The conference provided a vital space for learning, support, and re-connection after three difficult years and helped foster an even stronger community of those striving to provide the best possible assistance and care to unaccompanied children.

Passionate and dedicated practitioners from a variety of fields shared their best practices and strategies over 24 training sessions. Topics included: asylum, Special Immigrant Juvenile Status, trafficking, social service collaboration, and policy.

Social Services Supervisor Natalie Segovia from KIND’s Atlanta office participated in the conference and shared its impact on her work.

I was impacted by being surrounded by other professionals who understand the depth and importance of our work supporting unaccompanied children in the United States, and share a passion for the work, regardless of differences in roles, jurisdictions, or experience. Although the training only lasted a few days, being immersed in so much expertise, insight, and care left me inspired and challenged. All the sessions I attended felt relevant and important to the work and advocacy happening at KIND and across the country.

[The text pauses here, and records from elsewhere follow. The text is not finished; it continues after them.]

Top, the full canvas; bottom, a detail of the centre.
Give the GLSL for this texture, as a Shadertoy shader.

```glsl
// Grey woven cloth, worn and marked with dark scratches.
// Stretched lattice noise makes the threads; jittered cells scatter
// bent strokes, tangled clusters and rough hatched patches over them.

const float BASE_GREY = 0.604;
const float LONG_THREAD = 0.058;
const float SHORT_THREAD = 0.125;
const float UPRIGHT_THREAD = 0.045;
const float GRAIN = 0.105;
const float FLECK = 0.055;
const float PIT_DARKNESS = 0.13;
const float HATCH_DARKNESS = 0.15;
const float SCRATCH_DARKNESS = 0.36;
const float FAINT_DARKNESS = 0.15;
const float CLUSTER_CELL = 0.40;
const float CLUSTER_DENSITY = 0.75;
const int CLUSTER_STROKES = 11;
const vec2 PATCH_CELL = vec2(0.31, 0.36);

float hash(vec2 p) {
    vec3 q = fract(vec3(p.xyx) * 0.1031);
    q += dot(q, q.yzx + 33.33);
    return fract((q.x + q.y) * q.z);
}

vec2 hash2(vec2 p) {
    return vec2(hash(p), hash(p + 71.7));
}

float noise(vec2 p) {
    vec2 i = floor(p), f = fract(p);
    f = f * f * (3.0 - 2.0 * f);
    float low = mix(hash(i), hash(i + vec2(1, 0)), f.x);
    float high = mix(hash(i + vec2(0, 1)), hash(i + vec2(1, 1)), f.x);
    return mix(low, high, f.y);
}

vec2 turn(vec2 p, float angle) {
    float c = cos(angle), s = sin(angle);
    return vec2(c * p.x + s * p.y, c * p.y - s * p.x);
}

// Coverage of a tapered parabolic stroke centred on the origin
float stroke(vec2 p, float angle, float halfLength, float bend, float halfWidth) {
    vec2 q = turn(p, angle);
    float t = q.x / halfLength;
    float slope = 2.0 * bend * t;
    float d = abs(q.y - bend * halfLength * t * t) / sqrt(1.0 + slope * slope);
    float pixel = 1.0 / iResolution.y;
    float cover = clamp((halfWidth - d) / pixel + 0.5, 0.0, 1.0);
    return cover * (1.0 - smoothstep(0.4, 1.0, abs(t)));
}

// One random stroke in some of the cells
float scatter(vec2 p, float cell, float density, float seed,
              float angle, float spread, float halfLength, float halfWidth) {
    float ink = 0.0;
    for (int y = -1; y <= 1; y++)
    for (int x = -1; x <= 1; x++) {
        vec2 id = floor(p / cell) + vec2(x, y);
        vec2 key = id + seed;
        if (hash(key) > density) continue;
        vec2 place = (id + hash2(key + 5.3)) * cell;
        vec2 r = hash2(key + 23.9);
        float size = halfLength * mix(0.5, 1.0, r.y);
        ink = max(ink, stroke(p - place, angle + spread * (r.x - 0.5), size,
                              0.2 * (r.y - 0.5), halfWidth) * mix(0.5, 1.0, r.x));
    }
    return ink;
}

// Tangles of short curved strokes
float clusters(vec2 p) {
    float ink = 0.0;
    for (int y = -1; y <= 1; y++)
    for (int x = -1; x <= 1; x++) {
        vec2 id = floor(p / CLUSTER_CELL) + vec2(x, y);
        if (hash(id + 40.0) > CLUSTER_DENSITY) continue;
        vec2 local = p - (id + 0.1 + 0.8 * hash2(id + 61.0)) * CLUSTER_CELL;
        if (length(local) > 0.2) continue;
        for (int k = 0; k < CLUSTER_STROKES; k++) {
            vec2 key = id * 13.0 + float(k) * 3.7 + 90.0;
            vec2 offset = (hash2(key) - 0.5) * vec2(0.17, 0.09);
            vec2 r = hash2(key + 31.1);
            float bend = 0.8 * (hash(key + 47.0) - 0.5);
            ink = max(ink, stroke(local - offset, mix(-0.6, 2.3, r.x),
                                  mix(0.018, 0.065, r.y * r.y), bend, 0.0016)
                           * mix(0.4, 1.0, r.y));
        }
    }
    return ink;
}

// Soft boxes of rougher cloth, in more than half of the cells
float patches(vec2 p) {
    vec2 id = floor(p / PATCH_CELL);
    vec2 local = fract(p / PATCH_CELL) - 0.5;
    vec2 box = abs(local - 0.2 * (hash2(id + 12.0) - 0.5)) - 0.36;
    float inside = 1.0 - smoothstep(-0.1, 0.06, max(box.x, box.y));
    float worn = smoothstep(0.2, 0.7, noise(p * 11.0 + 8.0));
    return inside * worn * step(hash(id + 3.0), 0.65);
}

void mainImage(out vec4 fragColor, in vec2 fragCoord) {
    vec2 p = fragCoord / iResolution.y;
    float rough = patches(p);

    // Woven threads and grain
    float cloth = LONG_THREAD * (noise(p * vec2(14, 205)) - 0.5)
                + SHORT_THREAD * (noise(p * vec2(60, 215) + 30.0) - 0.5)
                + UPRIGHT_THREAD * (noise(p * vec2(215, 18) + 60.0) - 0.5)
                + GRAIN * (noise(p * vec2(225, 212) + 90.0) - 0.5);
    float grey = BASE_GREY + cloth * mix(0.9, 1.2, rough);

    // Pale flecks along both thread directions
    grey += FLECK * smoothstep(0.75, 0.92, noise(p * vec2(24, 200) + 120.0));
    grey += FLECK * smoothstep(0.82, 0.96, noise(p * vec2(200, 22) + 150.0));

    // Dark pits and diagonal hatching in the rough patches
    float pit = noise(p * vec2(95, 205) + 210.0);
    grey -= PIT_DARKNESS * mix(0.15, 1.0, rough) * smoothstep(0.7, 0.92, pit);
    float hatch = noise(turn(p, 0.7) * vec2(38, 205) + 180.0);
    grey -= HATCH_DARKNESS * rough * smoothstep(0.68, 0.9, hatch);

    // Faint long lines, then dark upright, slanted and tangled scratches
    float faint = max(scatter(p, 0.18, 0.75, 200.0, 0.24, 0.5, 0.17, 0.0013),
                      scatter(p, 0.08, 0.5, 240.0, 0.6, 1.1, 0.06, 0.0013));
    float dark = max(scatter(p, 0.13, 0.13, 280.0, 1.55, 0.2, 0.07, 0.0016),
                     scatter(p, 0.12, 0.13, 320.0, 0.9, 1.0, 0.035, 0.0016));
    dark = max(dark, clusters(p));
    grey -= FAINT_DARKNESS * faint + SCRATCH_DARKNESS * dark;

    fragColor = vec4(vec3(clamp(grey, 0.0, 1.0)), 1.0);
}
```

The work of KIND’s social services staff is grounded in a trauma-centered approach and multi-faceted, with four major components: direct client assistance; therapeutic programming; capacity building and technical assistance; and outreach and partnership.  During the training, three sessions especially resonated because they included topics pertaining to this work, including effective responses to self-harm, working with LGBTQIA+ individuals, and tips for engaging with tender-aged children and teenagers in challenging situations. The sessions inspired me to think about how our social services team could better present substantive information to our clients and more effectively facilitate discussion on important topics. This is particularly relevant to KIND’s work as we aim to provide therapeutic environments in which our clients are met by staff who offer safe and supportive spaces and services.

Throughout the training I reflected on how I could bring valuable information back to my colleagues at KIND, as well as inspiring and resourceful new approaches to our work. For example, during a session on working with LGBTQIA+ individuals, the presenter shared tools and resources, including the Identity Wheel and Gender Box, both of which can help our clients recognize and reflect on different identities and gender roles in society. I thought about how we could enhance our services by adding new resources such as these to our Therapeutic Toolkit and training.

Attending sessions led by experts, building connections, and enjoying the companionship of those who also care deeply about unaccompanied children instilled hope in me, as did the inclusion of individuals with lived experience as guest speakers. Javier Zamora, author of Solito: A Memoir especially impacted me. Zamora migrated to the United States from El Salvador on his own as a 9-year-old. Zamora shared raw honesty about his experience and emphasized the importance of mental health. As a daughter of Salvadoran immigrants and an advocate of mental health, I felt proud and encouraged.

Javier’s story is only one of so many, but for me such a personal reminder of why the work is important and who I do it for. After all, the work we do is for the betterment of those we serve. This training inspired me and will inspire my approach to the work both as I continue to provide direct client care, and in how I support the social services staff I supervise.